The event was well run, the Aid Stations well stocked with goodies and volunteers, Both of which I have seen fall short of the mark on other events. The course was challenging and got me, at least, riding new trails. Like many of the events in Southern Californian (BWR, Cobbler, etc.) the Rivet Raid is not a pure “gravel” ride. It’s a far cry from your Mid-West minimum maintenance roads that are wide, rolling, straight and…gravelly! That said, and in fairness. the descent along Sullivan Ridge Trail was gravel. So as long as you have this in mind when signing up you’ll be fine, and the challenges you may encounter along the way will only improve your bike handling skills!

Here is the Strava File if you’re interested.

So onwards, Rock Cobbler in two weeks…shenanigans aplenty await!

Sunday, January 6, 2019

Writing & Reading!

So, you may have noticed that the dust was blown away from the blog with a pressure hose. Seven days, seven posts! My goal is to write a post every day. Some short, some long, some good (hopefully) and some bad (inevitably)! Have I set the bar too high…well time will see? I’ve been listening to Seth Godin’s podcast and he’s a great believer in just write. Just start, get going, get on with it. So here I am again, just under 11 years from when I started! It’s certainly had its ups and downs in that time. The internet, social media and interconnectedness of us all is light years away from what it was then! But I do still harbor the hope that when I am gone and dust that my kids will stumble onto this and think that Dad was actually a pretty cool dude!

In addition to writing I have set the goal of reading! I used to a lot and then work and smart phones and blah blah blah so let’s just file that under BS excuses and like the writing get on with the reading!

I have set myself a goal of 12 books in 12 months. It’s not an overly lofty goal. Others I know will inhale a book a week, but I would sooner set myself up for success and exceed the goal than get too far behind and never catch up! I have plenty of reading material and possibly the first 6 books teed up.

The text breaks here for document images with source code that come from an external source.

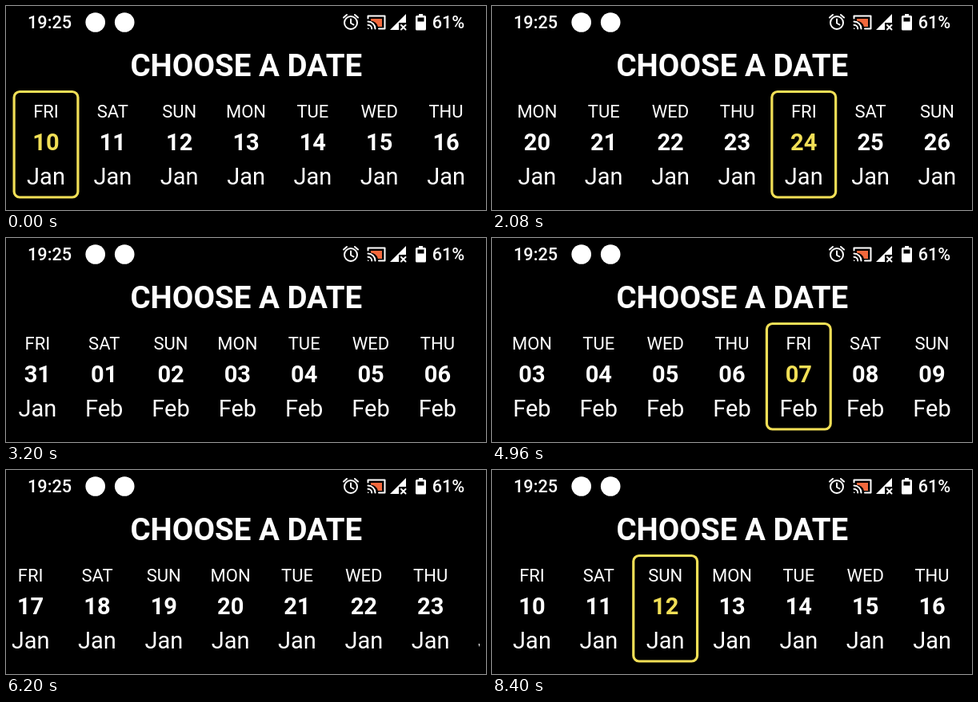
An HTML page for the animation above (8440 ms loop, 600 by 256 pixels).

```html
<!DOCTYPE html>
<html lang="en">
<head>
<meta charset="utf-8">
<title>Choose a date</title>
<style>
  html, body { margin: 0; width: 100%; height: 100%; overflow: hidden; background: #000; }
  svg { display: block; width: 100%; height: 100%; }
  text { font-family: Roboto, sans-serif; fill: #fff; }
  .status { font-size: 21.7px; font-weight: 500; }
  .title { font-size: 38.5px; font-weight: 700; text-anchor: middle; }
  .day { font-size: 22px; text-anchor: middle; }
  .date { font-size: 29px; font-weight: 700; text-anchor: middle; }
  .month { font-size: 29px; text-anchor: middle; }
  .ring { fill: none; stroke: #f1df56; stroke-width: 3.2; }
  .line { fill: none; stroke: #fff; stroke-width: 2; stroke-linecap: round; stroke-linejoin: round; }
</style>
</head>
<body>
<svg viewBox="0 0 600 256">
  <defs><clipPath id="view"><rect x="8" y="100" width="584" height="150"/></clipPath></defs>
  <rect width="600" height="256"/>

  <text class="status" x="27" y="28">19:25</text>
  <circle cx="111.7" cy="20.5" r="12.3" fill="#fff"/>
  <circle cx="148.2" cy="20.5" r="12.3" fill="#fff"/>

  <g class="line">
    <circle cx="431" cy="21" r="8"/>
    <path d="M431 16.5V21.5L434.5 23.5M422 14.5L426 11M440 14.5L436 11"/>
  </g>

  <path d="M456 16H470V26H465Q463 19 456 18.5Z" fill="#f2683c"/>
  <path class="line" d="M452.5 15.5V12.5H473.5V28.5H466M452.5 19.5A9 9 0 0 1 461.5 28.5M452.5 23.8A4.7 4.7 0 0 1 457.2 28.5"/>
  <path d="M452 27L454 29H452Z" fill="#fff"/>

  <path d="M480 30L500 10V21H491V30Z" fill="#fff"/>
  <path class="line" d="M494 24L499.5 29.5M499.5 24L494 29.5"/>

  <path d="M516 10H521V12H523.5Q525 12 525 13.5V29Q525 30.5 523.5 30.5H513.5Q512 30.5 512 29V13.5Q512 12 513.5 12H516Z" fill="#fff"/>
  <rect x="514.5" y="14.5" width="8" height="5"/>
  <text class="status" x="532.7" y="28">61%</text>

  <text class="title" x="300.3" y="88">CHOOSE A DATE</text>
  <g clip-path="url(#view)"><g id="strip"></g></g>
</svg>
<script>
const LOOP = 8440, PITCH = 83.34, FIRST = 50, COUNT = 31, FADE = 120;
const DAYS = ['FRI', 'SAT', 'SUN', 'MON', 'TUE', 'WED', 'THU'];
const WHITE = [255, 255, 255], YELLOW = [241, 223, 86];

// Each swipe: start, end, offset reached
const SWIPES = [
  [250, 1250, 827], [2080, 3200, 1760.8], [3330, 3720, 2000.2],
  [5210, 6490, 493], [6850, 7840, 0]
];
// Each tap: time, tile index
const TAPS = [[-FADE, 0], [1480, 14], [4200, 28], [5040, 25], [6520, 8], [7920, 2]];

const strip = document.getElementById('strip');
const clamp = v => Math.max(0, Math.min(1, v));

function add(parent, tag, attrs, text) {
  const el = document.createElementNS('http://www.w3.org/2000/svg', tag);
  for (const key in attrs) el.setAttribute(key, attrs[key]);
  if (text) el.textContent = text;
  parent.appendChild(el);
  return el;
}

function makeTile(i) {
  const g = add(strip, 'g', { transform: `translate(${FIRST + i * PITCH} 0)` });
  const january = i < 22;
  const label = String(january ? 10 + i : i - 21).padStart(2, '0');
  add(g, 'text', { class: 'day', y: 140 }, DAYS[i % 7]);
  const date = add(g, 'text', { class: 'date', y: 181 }, label);
  add(g, 'text', { class: 'month', y: 224 }, january ? 'Jan' : 'Feb');
  const ring = add(g, 'rect', { class: 'ring', x: -39.9, y: 107.5, width: 79.8, height: 132.5, rx: 7 });
  return { date, ring };
}

const tiles = Array.from({ length: COUNT }, (_, i) => makeTile(i));

// Speed rises until `peak`, then falls evenly to rest
function glide(u, peak = 0.3) {
  return u < peak ? u * u / peak : 1 - (1 - u) ** 2 / (1 - peak);
}

function offsetAt(t) {
  let offset = 0;
  for (const [start, end, to] of SWIPES)
    offset += (to - offset) * glide(clamp((t - start) / (end - start)));
  return offset;
}

function choiceAt(t) {
  const amounts = new Array(COUNT).fill(0);
  const n = TAPS.filter(tap => tap[0] <= t).length - 1;
  const k = clamp((t - TAPS[n][0]) / FADE);
  if (n > 0) amounts[TAPS[n - 1][1]] = 1 - k;
  amounts[TAPS[n][1]] = k;
  return amounts;
}

function draw(t) {
  strip.setAttribute('transform', `translate(${-offsetAt(t)} 0)`);
  choiceAt(t).forEach((k, i) => {
    const { date, ring } = tiles[i];
    ring.style.opacity = k;
    date.style.fill = `rgb(${WHITE.map((c, j) => Math.round(c + (YELLOW[j] - c) * k))})`;
  });
}

const begin = performance.now();
function tick() {
  draw((performance.now() - begin) % LOOP);
  requestAnimationFrame(tick);
}
tick();
</script>
</body>
</html>
```
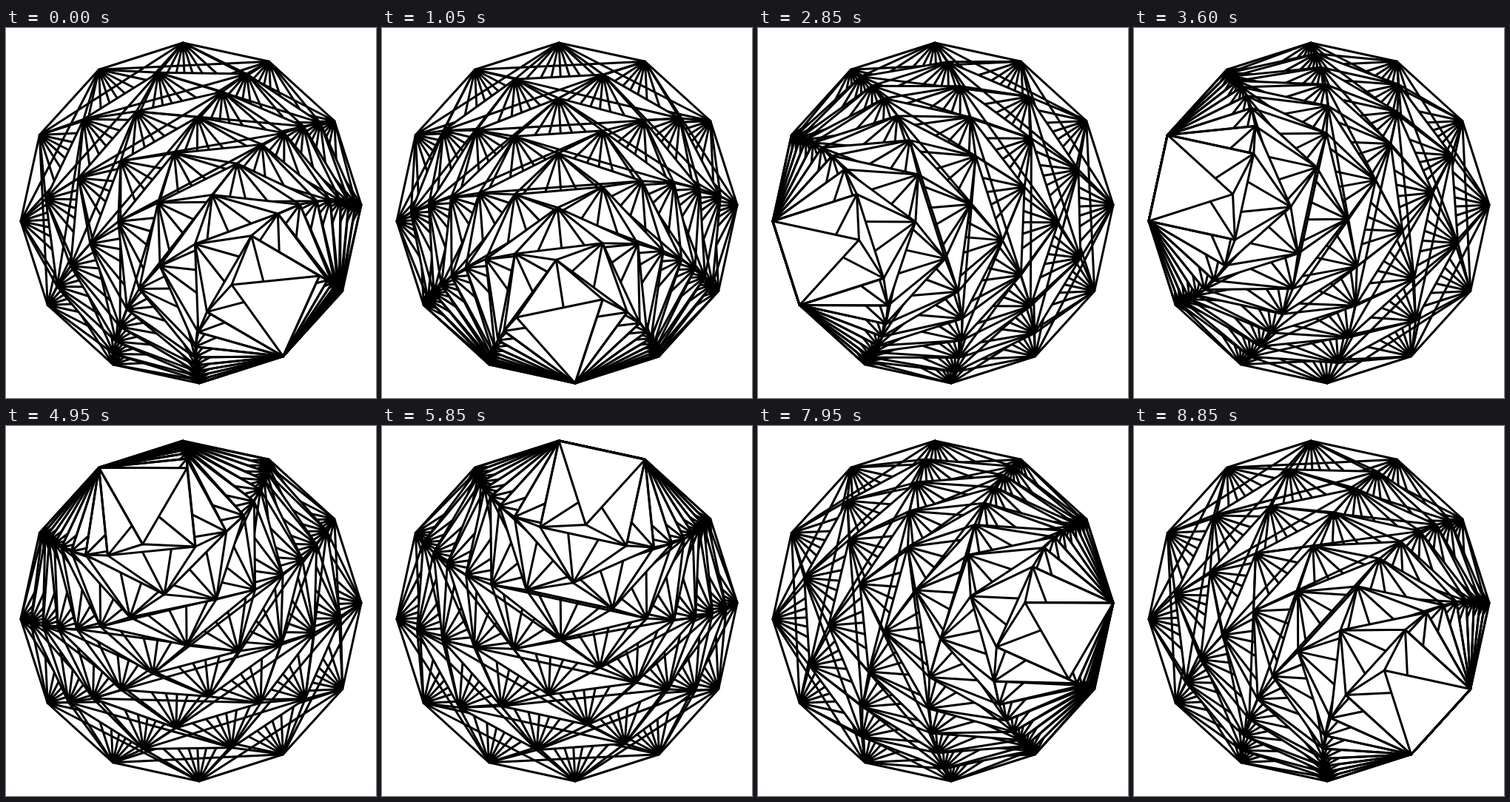
An HTML page with a canvas for the animation above (9 s loop, 500 by 500 pixels).

```html
<!DOCTYPE html>
<html lang="en">
<head>
<meta charset="utf-8">
<title>Rolling polygons</title>
<style>
  html, body { margin: 0; width: 100%; height: 100%; overflow: hidden; background: #fff; }
  canvas { display: block; }
</style>
</head>
<body>
<canvas id="stage" width="500" height="500"></canvas>
<script>
const ctx = document.getElementById('stage').getContext('2d');
const TAU = 2 * Math.PI;
const SIDES = 12, RADIUS = 230.3, CENTER = 250;
const TURN = TAU / SIDES;
const SIDE = 2 * RADIUS * Math.sin(TURN / 2);
const START = -TAU / 4 - TURN / 11;
const STEP_MS = 150, STEPS_PER_EDGE = 5, FIRST_STEP = 21;
const STEPS = SIDES * STEPS_PER_EDGE;

// Vertices of a regular n-gon, walked from a point along a first heading.
function walk(n, x, y, heading) {
  return Array.from({ length: n }, (_, i) => {
    const point = [x, y];
    x += SIDE * Math.cos(heading + i * TAU / n);
    y += SIDE * Math.sin(heading + i * TAU / n);
    return point;
  });
}

function addLine(a, b) {
  ctx.moveTo(...a);
  ctx.lineTo(...b);
}

// White polygon with all its sides and diagonals.
function drawPolygon(points) {
  ctx.beginPath();
  points.forEach(p => ctx.lineTo(...p));
  ctx.closePath();
  ctx.fill();
  ctx.stroke();
  ctx.beginPath();
  points.forEach((a, i) => points.slice(i + 2).forEach(b => addLine(a, b)));
  ctx.stroke();
}

// Zigzag between a polygon and the next larger one around it.
function drawLinks(inner, outer) {
  ctx.beginPath();
  inner.forEach((a, i) => {
    addLine(a, outer[i]);
    addLine(a, outer[i + 1]);
  });
  ctx.stroke();
}

// Each polygon rolls inside the next larger one, all about the same pivot.
function draw(step) {
  const edge = Math.floor(step / STEPS_PER_EDGE);
  const progress = step % STEPS_PER_EDGE / STEPS_PER_EDGE;
  const pivot = START + (edge + 1) * TURN;
  const x = CENTER + RADIUS * Math.cos(pivot);
  const y = CENTER + RADIUS * Math.sin(pivot);
  const edgeHeading = pivot - TURN / 2 + TAU / 4;

  ctx.fillStyle = '#fff';
  ctx.fillRect(0, 0, 500, 500);
  ctx.strokeStyle = '#000';
  ctx.lineWidth = 3;
  ctx.lineJoin = ctx.lineCap = 'round';
  let outer;
  for (let n = SIDES; n >= 3; n--) {
    const turn = TAU / n;
    const points = walk(n, x, y, edgeHeading + turn - progress * (turn - TURN));
    if (outer) drawLinks(points, outer);
    drawPolygon(points);
    outer = points;
  }
}

const begin = performance.now();
function tick() {
  const elapsed = performance.now() - begin;
  draw((Math.floor(elapsed / STEP_MS) + FIRST_STEP) % STEPS);
  requestAnimationFrame(tick);
}
tick();
</script>
</body>
</html>
```
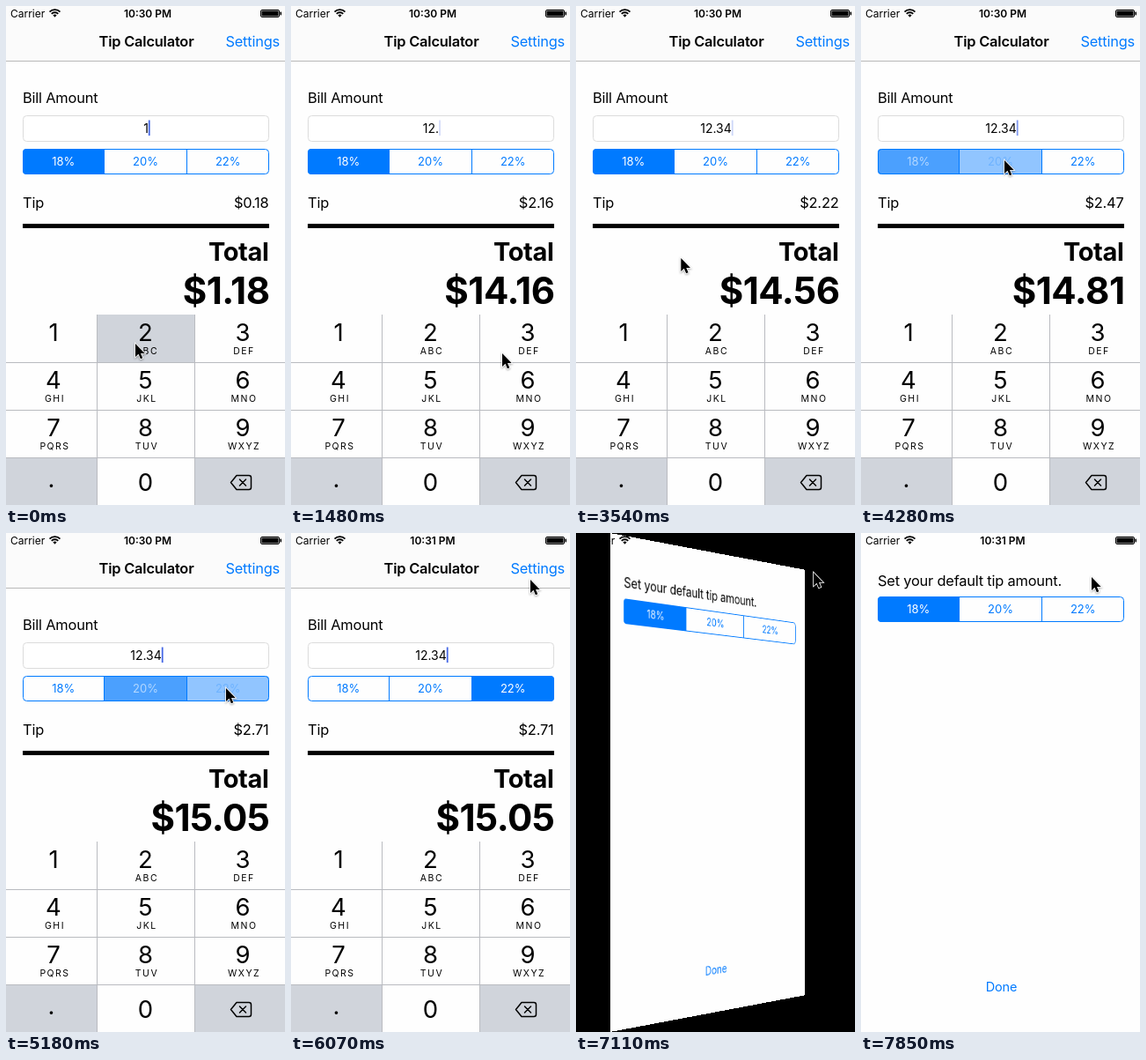
An HTML page that plays this animation: 317x566 px, repeating every 7990 ms.

```html
<!DOCTYPE html>
<html lang="en">
<head>
<meta charset="utf-8">
<title>Tip Calculator</title>
<style>
  html, body { margin: 0; width: 100%; height: 100%; overflow: hidden; background: #000; }
  #stage { position: relative; width: 317px; height: 566px; overflow: hidden; background: #000; perspective: 1200px; }
  svg { position: absolute; left: 0; top: 0; width: 317px; height: 566px; overflow: hidden; }
  #pointer { overflow: visible; filter: drop-shadow(0 1px 1px rgba(0, 0, 0, .35)); }
  text { font-family: Inter, "Open Sans", sans-serif; font-size: 16.4px; letter-spacing: -.012em; }
  .mid { text-anchor: middle; }
  .end { text-anchor: end; }
  .link { fill: #007aff; }
  .bold { font-weight: 700; }
  .semi { font-weight: 600; }
  .status { font-size: 12px; letter-spacing: 0; }
  .field { font-size: 14px; letter-spacing: 0; }
  .seg { font-size: 13px; letter-spacing: 0; }
  .digit { font-size: 27.5px; letter-spacing: 0; }
  .letters { font-size: 10.5px; letter-spacing: 1.5px; }
</style>
</head>
<body>
<div id="stage">
  <svg id="main"></svg>
  <svg id="prefs"></svg>
  <svg id="keys"></svg>
  <svg id="status"></svg>
  <svg id="pointer">
    <path d="M0 0V15L3.5 11.8 5.9 17.2 8.3 16.2 6 10.9H10.7Z" stroke="#fff" stroke-width="1.6" paint-order="stroke"/>
  </svg>
</div>
<script>
const LOOP = 7990, TICKS = 54, STEP = LOOP / TICKS;
const PAPER = '#fefefe', KEY_GREY = '#d0d4db';
const $ = id => document.getElementById(id);

const rect = (x, y, w, h, attrs) => `<rect x="${x}" y="${y}" width="${w}" height="${h}" ${attrs}/>`;
const text = (x, y, s, cls = '', id = '') => `<text x="${x}" y="${y}" class="${cls}" id="${id}">${s}</text>`;

// Segmented control
const SEG_EDGES = [19, 111.5, 205.5, 299];
function segments(id, y) {
  let fills = '', labels = '', lines = '';
  ['18%', '20%', '22%'].forEach((label, i) => {
    const a = SEG_EDGES[i], b = SEG_EDGES[i + 1];
    fills += rect(a, y, b - a, 29, `id="${id}Fill${i}" fill="#007aff"`);
    labels += text((a + b) / 2, y + 19.2, label, 'seg mid', id + 'Label' + i);
    if (i) lines += rect(a - .5, y, 1, 29, 'fill="#007aff"');
  });
  return `<clipPath id="${id}Clip">${rect(19, y, 280, 29, 'rx="4"')}</clipPath>
    <g clip-path="url(#${id}Clip)">${fills}${lines}</g>${labels}` +
    rect(19.5, y + .5, 279, 28, 'rx="4" fill="none" stroke="#007aff"');
}

function paintSegments(id, levels) {
  levels.forEach((v, i) => {
    $(id + 'Fill' + i).setAttribute('opacity', v);
    $(id + 'Label' + i).style.fill = `rgb(${255 * v}, ${122 + 133 * v}, 255)`;
  });
}

// Keypad
const COL_X = [0, 103.5, 214.5, 317], KEY_X = [54, 158.5, 269];
function keypad() {
  const letters = ['', 'ABC', 'DEF', 'GHI', 'JKL', 'MNO', 'PQRS', 'TUV', 'WXYZ'];
  let s = rect(0, 350, 317, 216, `fill="${PAPER}"`), top = '';
  for (let i = 0; i < 12; i++) {
    const c = i % 3, y = 350 + 54 * Math.floor(i / 3);
    s += rect(COL_X[c], y, COL_X[c + 1] - COL_X[c], 54, `id="key${i}"`);
    if (i < 9) top += text(KEY_X[c], y + 30, i + 1, 'digit mid') +
      text(KEY_X[c] + 1.5, y + 45, letters[i], 'letters mid');
  }
  for (const y of [404, 458, 512]) s += rect(0, y, 317, 1, 'fill="#b9bbc0"');
  for (const x of [103, 214]) s += rect(x, 350, 1, 216, 'fill="#b9bbc0"');
  return s + top + text(51.5, 545.5, '.', 'digit mid') + text(158.5, 549.5, '0', 'digit mid') +
    `<path d="M262 532.5H276Q278.5 532.5 278.5 535V546Q278.5 548.5 276 548.5H262L255.5 540.5ZM265.5 537L272.5 544M272.5 537L265.5 544"
      fill="none" stroke="#000" stroke-width="1.5" stroke-linejoin="round" stroke-linecap="round"/>`;
}

$('main').innerHTML =
  rect(0, 0, 317, 566, `fill="${PAPER}"`) + rect(0, 0, 317, 62, 'fill="#fbfbfb"') +
  rect(0, 62, 317, 1, 'fill="#b8b8b8"') +
  text(159.5, 46, 'Tip Calculator', 'semi mid') + text(311, 46, 'Settings', 'link end', 'settings') +
  text(19, 109.5, 'Bill Amount') +
  rect(19.5, 124.5, 279, 29, 'rx="4" fill="#fff" stroke="#dcdcdc"') +
  text(159, 144, '', 'field mid', 'bill') + rect(0, 129.5, 1.8, 17.5, 'id="caret" fill="#4668e6"') +
  segments('rate', 162) +
  text(19, 228.5, 'Tip') + text(298.5, 228.5, '', 'end', 'tip') +
  rect(19, 247, 280, 5, '') +
  `<g style="font-size:29px">${text(298.5, 288.5, 'Total', 'bold end', 'totalLabel')}</g>` +
  text(299.5, 337.5, '', 'bold end', 'total');
$('totalLabel').style.fontSize = '29px';
$('total').style.fontSize = '42px';

$('prefs').innerHTML =
  rect(0, 0, 317, 566, `fill="${PAPER}"`) +
  text(19, 59.5, 'Set your default tip amount.') + segments('pref', 72) +
  text(159.5, 519.5, 'Done', 'link mid', 'done');
$('done').style.fontSize = '14.5px';
paintSegments('pref', [1, 0, 0]);

$('keys').innerHTML = keypad();

const arc = r => `M${55.5 - r * .72} ${12.5 - r * .7}A${r} ${r} 0 0 1 ${55.5 + r * .72} ${12.5 - r * .7}`;
$('status').innerHTML =
  text(5, 12.5, 'Carrier', 'status') +
  `<path d="${arc(8.3)}${arc(5.2)}" fill="none" stroke="#000" stroke-width="1.8"/>
   <path d="M55.5 12.8L53.4 10.4Q55.5 8.8 57.6 10.4Z"/>` +
  text(161, 12.5, '', 'status semi mid', 'clock') +
  rect(289.5, 4.5, 21, 8, 'rx="1.5" fill="none" stroke="#000"') + rect(290.5, 5.5, 19, 6, '') +
  rect(311.5, 6.5, 1.5, 4, 'rx=".7"');

// Timeline: the first value of each entry is a tick
const TYPED = [[0, '1'], [1, '12'], [6, '12.'], [12, '12.3'], [19, '12.34']];
const PRESSES = { 0: 1, 5: 9, 11: 2, 18: 3 };
const RATES = [[0, .18], [29, .2], [35, .22]];
const PATH = [
  [0, 147, 383], [1, 147, 383], [5, 50, 533], [6, 50, 533], [8, 92, 439], [10, 240, 394],
  [11, 264, 379], [13, 264, 379], [16, 92, 437], [17, 61, 434], [20, 61, 434], [27, 163, 175],
  [30, 163, 175], [33, 250, 176], [36, 250, 176], [41, 272, 53], [43, 271, 44], [46, 271, 44],
  [50, 269, 46], [52, 269, 46], [53, 262, 50]
];
const FLIP_AT = 6600, FLIP_MS = 750, SLIDE_MS = 500;

const clamp = v => Math.min(1, Math.max(0, v));
const latest = (list, n) => list.filter(e => e[0] <= n).pop();

function bezier(x1, y1, x2, y2) {
  const at = (a, b, p) => 3 * (1 - p) ** 2 * p * a + 3 * (1 - p) * p * p * b + p ** 3;
  return x => {
    let lo = 0, hi = 1;
    for (let i = 0; i < 24; i++) {
      const p = (lo + hi) / 2;
      if (at(x1, x2, p) < x) lo = p; else hi = p;
    }
    return at(y1, y2, lo);
  };
}
const easeFlip = bezier(.42, 0, .58, 1), easeSlide = bezier(.38, .7, .125, 1);

function pointerAt(n) {
  const i = Math.max(1, PATH.findIndex(p => p[0] >= n));
  const [a, b] = [PATH[i - 1], PATH[i]], k = (n - a[0]) / (b[0] - a[0]);
  return [1, 2].map(j => a[j] + (b[j] - a[j]) * k);
}

// Crossfade of the selection, beginning one tick before the rate changes
function rateLevels(n) {
  const levels = [1, 0, 0];
  for (let i = 1; i < 3; i++) {
    const k = Math.min(3, n - RATES[i][0] + 1);
    if (k < 0) break;
    levels[i - 1] = [1, .7, .15, 0][k];
    levels[i] = [.2, .43, .85, 1][k];
  }
  return levels;
}

function caretLevel(ms) {
  const p = ms % 1000;
  return p < 700 ? 1 - clamp((p - 400) / 250) : clamp((p - 700) / 150);
}

function turn(el, deg) {
  el.style.display = Math.abs(deg) < 90 ? '' : 'none';
  const push = 158.5 * Math.abs(Math.sin(deg * Math.PI / 180));
  el.style.transform = deg ? `translateZ(${-push}px) rotateY(${deg}deg)` : 'none';
}

function draw(n) {
  const t = n * STEP;
  const [typedAt, bill] = latest(TYPED, n);
  const tip = bill * latest(RATES, n)[1];
  $('bill').textContent = bill;
  $('tip').textContent = '$' + tip.toFixed(2);
  $('total').textContent = '$' + (+bill + tip).toFixed(2);
  $('clock').textContent = n < 38 ? '10:30 PM' : '10:31 PM';
  $('settings').style.opacity = n < 44 ? 1 : .75;
  paintSegments('rate', rateLevels(n));

  for (let i = 0; i < 12; i++) {
    const grey = (i === 9 || i === 11) !== (PRESSES[n] === i);
    $('key' + i).setAttribute('fill', grey ? KEY_GREY : PAPER);
  }

  const angle = 180 * easeFlip(clamp((t - FLIP_AT) / FLIP_MS));
  const slide = 216 * easeSlide(clamp((t - FLIP_AT) / SLIDE_MS));
  turn($('main'), t < FLIP_AT ? 0 : -angle);
  turn($('prefs'), t >= FLIP_AT + FLIP_MS ? 0 : 180 - angle);
  $('keys').style.display = t < FLIP_AT + SLIDE_MS ? '' : 'none';
  $('keys').style.transform = t < FLIP_AT ? 'none' : `translateY(${slide}px)`;

  if (t < FLIP_AT) $('caret').setAttribute('x', 159 + $('bill').getComputedTextLength() / 2);
  $('caret').setAttribute('opacity', t < FLIP_AT ? caretLevel(t - typedAt * STEP) : 0);

  const [x, y] = pointerAt(n);
  $('pointer').style.transform = `translate(${x}px, ${y}px)`;
}

const start = performance.now();
let shown = -1;
function loop() {
  const t = (performance.now() - start) % LOOP;
  const n = Math.min(TICKS - 1, Math.floor((t + 14) / STEP));
  if (n !== shown) draw(shown = n);
  requestAnimationFrame(loop);
}
loop();
</script>
</body>
</html>
```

All I have to do is don my reading glasses….now where did I put them?!?